Monday, February 28, 2022

Global profiling of phosphorylation-dependent changes in cysteine reactivity [@estherkemper1

Kemper, E.K., Zhang, Y., Dix, M.M. & Benjamin F. Cravatt.

Nat Methods, 2022

Proteomics has revealed that the ~20,000 human genes engender a far greater number of proteins, or proteoforms, that are diversified in large part by post-translational modifications (PTMs). How such PTMs affect protein structure and function is an  active  area  of  research  but  remains  technically  challenging  to  assess  on  a  proteome-wide  scale.  Here,  we  describe  a  chemical proteomic method to quantitatively relate serine/threonine phosphorylation to changes in the reactivity of cysteine residues, a parameter that can affect the potential for cysteines to be post-translationally modified or engaged by covalent drugs. Leveraging the extensive high-stoichiometry phosphorylation occurring in mitotic cells, we discover numerous cysteines that exhibit phosphorylation-dependent changes in reactivity on diverse proteins enriched in cell cycle regulatory pathways.
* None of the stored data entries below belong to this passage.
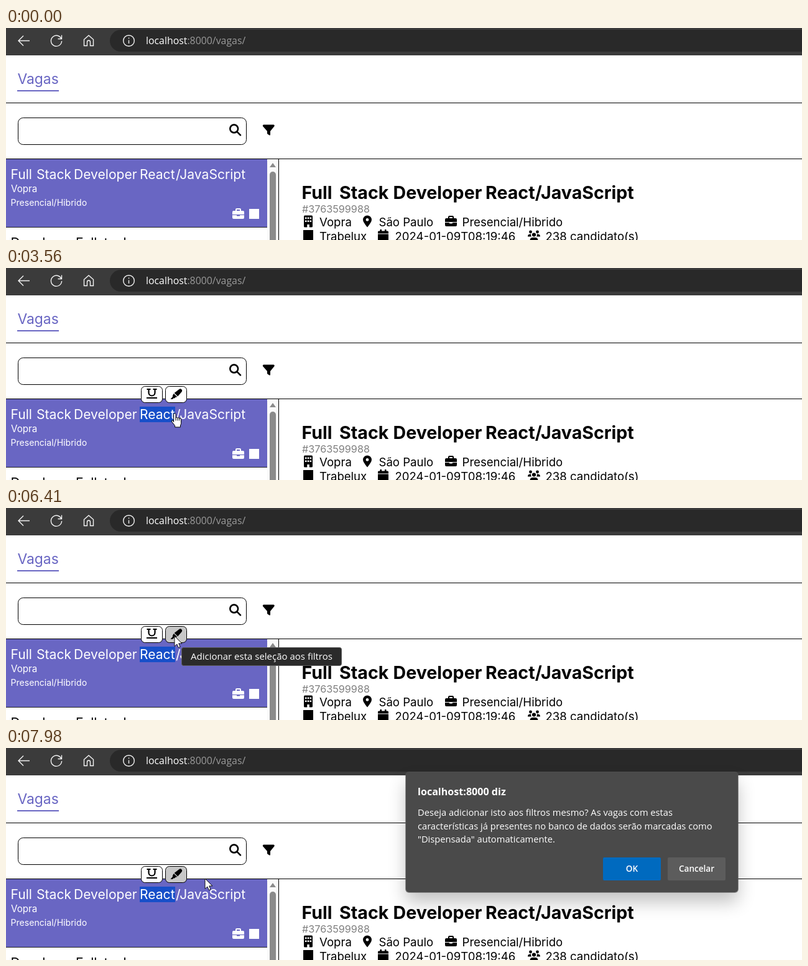
Write an HTML page that moves like this. It is 1280 by 341 pixels and loops after 8000 ms.

```html
<!DOCTYPE html>
<html lang="pt-BR">
<head>
<meta charset="utf-8">
<title>Vagas</title>
<style>
html, body { margin: 0; width: 100%; height: 100%; overflow: hidden; background: #fff; }
svg { position: absolute; display: block; font-optical-sizing: none; }
#page { left: 0; top: 0; font-family: Inter, sans-serif; }
#dialog {
  left: 643px; top: 39px; overflow: visible; background: #4a4a4a; border-radius: 5px;
  box-shadow: 0 0 0 1px rgba(90, 90, 90, .6), 0 16px 28px rgba(0, 0, 0, .24);
  fill: #fff; font: 14.7px "Open Sans", sans-serif;
}
.ui { font-family: "Open Sans", sans-serif; }
.title { font-size: 21.1px; }
.info { font-size: 18.6px; }
.line { fill: none; stroke: #f2f2f2; stroke-width: 1.4; }
.mid { text-anchor: middle; }
.strong { font-size: 13.6px; font-weight: 600; }
.key { stroke: #000; }
</style>
</head>
<body>
<svg id="page" width="1280" height="341" viewBox="0 0 1280 341">
  <defs>
    <path id="case" fill-rule="evenodd" d="M5 4V2Q5 0 7 0h5q2 0 2 2v2h3q2 0 2 2v4H0V6Q0 4 2 4zM7 2v2h5V2zM0 11h7v1.5h5V11h7v4q0 2-2 2H2q-2 0-2-2z"/>
  </defs>

  <!-- browser bar -->
  <rect width="1280" height="44" fill="#3b3b3b"/>
  <rect x="167" y="3" width="1140" height="35" rx="17.5" fill="#292929"/>
  <g class="line">
    <path d="M38 20.5H20M28 12.5l-8 8 8 8"/>
    <path d="M89 17.5a8.6 8.6 0 1 0 .6 3.5M89.5 11.5v6h-6"/>
    <path d="M125.5 18.5L133 12l7.5 6.5V28.500h-5v-6a2.500 2.500 0 0 0-5 0v6h-5z"/>
    <circle cx="197.500" cy="20.500" r="8.800"/>
    <path d="M197.500 19.500v5.500M197.500 15.500v1.800"/>
  </g>
  <text class="ui" x="225" y="26" font-size="15.85" fill="#fff">localhost<tspan fill="#9a9a9a">:8000/vagas/</tspan></text>

  <!-- header and search -->
  <text x="18.500" y="90" font-size="22.800" fill="#6966c3">Vagas</text>
  <path d="M18 100h67v2H18z" fill="#6966c3"/>
  <path d="M0 120h1280v1H0zM0 210h1280v1H0zM438 210h1v131h-1z"/>
  <rect x="19.500" y="144.500" width="367" height="43" rx="8" fill="none" stroke="#000"/>
  <g fill="none" stroke="#000" stroke-width="2.600">
    <circle cx="366.700" cy="162" r="6.400"/>
    <path d="M371.500 166.800l5.500 5.500" stroke-linecap="round"/>
  </g>
  <path d="M414 155.500h16.500q2 .8 1 2.500L425 166v6q-.8 1-2 .3l-3-2.300v-4l-7-8q-.8-1.800 1-2.500z"/>

  <!-- list -->
  <path d="M0 211h420v109H0z" fill="#6966c3"/>
  <path d="M0 320h420v1H0z" fill="#222"/>
  <path d="M420 211h18v130h-18z" fill="#fafafa"/>
  <path d="M424 224l5-7 5 7z" fill="#8b8b8b"/>
  <rect x="424" y="231" width="10" height="130" rx="5" fill="#8b8b8b"/>
  <rect id="sel" x="215" y="223" height="25" fill="#174fc9"/>
  <g fill="#fff">
    <text class="title" y="243"><tspan x="7.500">Full</tspan><tspan x="49">Stack</tspan><tspan x="109">Developer</tspan><tspan x="215">React</tspan><tspan x="273">/JavaScript</tspan></text>
    <text x="8" y="263.500" font-size="15.200">Vopra</text>
    <text x="7.500" y="286" font-size="14.100">Presencial/Hibrido</text>
    <use href="#case" x="364" y="290"/>
    <path d="M391 291h16v16h-16z"/>
  </g>
  <text class="title" y="353"><tspan x="7.500">Developer</tspan><tspan x="112">Fullstack</tspan></text>

  <!-- details -->
  <text y="274.500" font-size="28.600" font-weight="700"><tspan x="475.500">Full</tspan><tspan x="536">Stack</tspan><tspan x="622.500">Developer</tspan><tspan x="771">React/JavaScript</tspan></text>
  <text x="476" y="297" font-size="16.200" fill="#808080">#3763599988</text>
  <g class="info">
    <text y="319"><tspan x="504">Vopra</tspan><tspan x="599.500">São Paulo</tspan><tspan x="733.500">Presencial/Hibrido</tspan></text>
    <text y="342"><tspan x="504">Trabelux</tspan><tspan x="625.500">2024-01-09T08:19:46</tspan><tspan x="867.500">238 candidato(s)</tspan></text>
  </g>
  <path fill-rule="evenodd" d="M480.500 301.500h11q1.500 0 1.500 1.500v16q0 1.500-1.500 1.500h-11q-1.500 0-1.500-1.500v-16q0-1.500 1.500-1.500zM481 304.500v2.500h2.500v-2.500zM484.800 304.500v2.500h2.500v-2.500zM488.600 304.500v2.500h2.500v-2.500zM481 309.500v2.500h2.500v-2.500zM484.800 309.500v2.500h2.500v-2.500zM488.600 309.500v2.500h2.500v-2.500zM484.300 316v4.500h3.500V316z"/>
  <path fill-rule="evenodd" d="M581 320.500q-7-8.500-7-12a7 7 0 0 1 14 0q0 3.500-7 12zM581 306a2.400 2.400 0 0 0 0 4.800 2.400 2.400 0 0 0 0-4.800z"/>
  <use href="#case" x="706" y="302"/>
  <path d="M478 325h16v16h-16z"/>
  <path d="M601.500 324h2.500v2.500h5V324h2.500v2.500h2q1.500 0 1.500 1.500v2.500h-17V328q0-1.500 1.500-1.500h2zM598 331.500h17V341h-17z"/>
  <path d="M839 335.500q0-4 4-4h1.500q-1 2 .5 4zM859 335.500q0-4-4-4h-1.500q1 2-.5 4zM842.500 342q0-5 4.500-5h4q4.500 0 4.500 5z"/>
  <circle cx="843.500" cy="328" r="2.400"/>
  <circle cx="854.500" cy="328" r="2.400"/>
  <circle cx="849" cy="332.500" r="3.100"/>

  <!-- selection tools -->
  <g id="tools">
    <rect id="under" class="key" x="217.500" y="190.500" width="34" height="26" rx="6"/>
    <rect id="mark" class="key" x="256.500" y="190.500" width="34" height="26" rx="6"/>
    <path d="M226.500 195h6M236.500 195h6M229.500 195v5.500a5 5 0 0 0 10 0V195M226 209h17" fill="none" stroke="#000" stroke-width="2.200"/>
    <path d="M278.500 195q2-1.500 3.800.2t.4 3.800l-6.500 7.500-5.500-5.500zM269.800 202l5.500 5.300-2.800.7-1.500 1.500h-2l-1 1.500h-3.500l3.500-4v-2z"/>
  </g>

  <g id="tipUnder" class="ui">
    <rect x="240.500" y="225.500" width="147" height="29" rx="3" fill="#2b2b2b" stroke="#5c5c5c"/>
    <text class="mid" x="314" y="245" font-size="15" fill="#fff">Sublinhar palavra</text>
  </g>
  <g id="tipMark" class="ui">
    <rect x="282.500" y="224.500" width="257" height="29" rx="3" fill="#2b2b2b" stroke="#5c5c5c"/>
    <text class="mid" x="411" y="244" font-size="15" fill="#fff">Adicionar esta seleção aos filtros</text>
  </g>

  <g id="cursor" fill="#fff" stroke="#000">
    <path id="arrow" d="M0 0V16.500L3.900 13l2.400 5.600 2.800-1.200-2.400-5.500H12z" stroke-width=".9"/>
    <path id="hand" d="M-2 14V2a1.700 1.700 0 0 1 3.400 0v5.500q1.600-1.200 3 .2 1.800-.8 2.800.5 2.600-.4 2.800 2V16q0 2-1.200 3.500v3H0V20l-5.200-6.500q-.6-2 1.400-2zM1.400 7.500V12M4.400 8v4M7.200 8.500V12"/>
    <circle id="press" r="14" fill="#e4d40a" fill-opacity=".62" stroke="none"/>
  </g>
</svg>

<svg id="dialog" width="534" height="193" viewBox="0 0 534 193">
  <text x="19" y="37" font-size="16.100" font-weight="700">localhost:8000 diz</text>
  <text x="19" y="70">Deseja adicionar isto aos filtros mesmo? As vagas com estas</text>
  <text x="19" y="91.500">características já presentes no banco de dados serão marcadas como</text>
  <text x="19" y="113">"Dispensada" automaticamente.</text>
  <rect x="317" y="137" width="93" height="37" rx="2" fill="#006abf"/>
  <rect x="421" y="137" width="93" height="37" rx="2" fill="#5c5c5c"/>
  <text class="mid strong" x="363.500" y="160">OK</text>
  <text class="mid strong" x="467.500" y="160">Cancelar</text>
</svg>

<script>
const LOOP = 8000, STEP = 50;
const $ = id => document.getElementById(id);
const show = (id, on) => { $(id).style.display = on ? "" : "none"; };
const within = (t, a, b) => t >= a && t < b;

// Pointer moves: first step, last step, x, y
const moves = [
  [1330, 1630, 222, 231],
  [2450, 2500, 217, 231],
  [2850, 3000, 273, 233],
  [3460, 3510, 272, 239],
  [3560, 4010, 270, 210],
  [4230, 4330, 230, 208],
  [5490, 5490, 246, 207],
  [5540, 5540, 253, 207],
  [5860, 5910, 271, 206],
  [7880, 7980, 320, 210]
];

function pointer(t) {
  let x = 176, y = 362;
  for (const [from, to, nx, ny] of moves) {
    if (t < from) break;
    const steps = (to - from) / STEP + 1;
    const p = Math.min(1, (Math.floor((t - from) / STEP) + 1) / steps);
    const e = p * (2 - p);
    x += (nx - x) * e;
    y += (ny - y) * e;
  }
  return [x, y];
}

function draw(t) {
  const [x, y] = pointer(t);
  const onTools = t >= 3410 && y < 219;
  const hover = (id, on) => $(id).setAttribute("fill", on ? "#c8c8c8" : "#fff");

  show("cursor", t >= 1330);
  $("cursor").setAttribute("transform", `translate(${x} ${y})`);
  show("arrow", onTools);
  show("hand", !onTools);
  show("press", within(t, 1990, 2090) || within(t, 2800, 3410) || within(t, 7620, 7730));

  $("sel").setAttribute("width", t < 2850 ? 0 : t < 3000 ? Math.min(57, x - 215) : 57);
  show("tools", t >= 3410);
  hover("under", onTools && within(x, 217, 252));
  hover("mark", onTools && (within(x, 256, 291) || t >= 7620));
  show("tipUnder", within(t, 4830, 5490));
  show("tipMark", within(t, 6410, 7620));

  show("dialog", t >= 7830);
  const shown = [.7, .9, 1][Math.min(2, Math.max(0, Math.floor((t - 7830) / STEP)))];
  const q = (1 - shown) / .3;
  $("dialog").style.opacity = shown;
  $("dialog").style.transform = q
    ? `perspective(2000px) translate3d(0, ${-11 * q}px, ${10 * q}px) rotateX(${5 * q}deg)`
    : "none";
}

function tick(now) {
  draw(now % LOOP);
  requestAnimationFrame(tick);
}
draw(0);
requestAnimationFrame(tick);
</script>
</body>
</html>
```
The discovery  of  bidirectional  changes  in  cysteine  reactivity often  occurring  in  proximity  to  serine/threonine  phosphorylation events points to the broad impact of phosphorylation on the chemical reactivity of proteins and the future potential to create small-molecule probes that differentially target proteoforms with PTMs.

Discovery and Characterization of a Novel Series of Chloropyrimidines as Covalent Inhibitors of the Kinase MSK1

Adrian Hall, Jan Abendroth, Madison J. Bolejack, Tom Ceska, Sylvie Dell’Aiera, Victoria Ellis, David Fox, Cyril François, Muigai M. Muruthi,...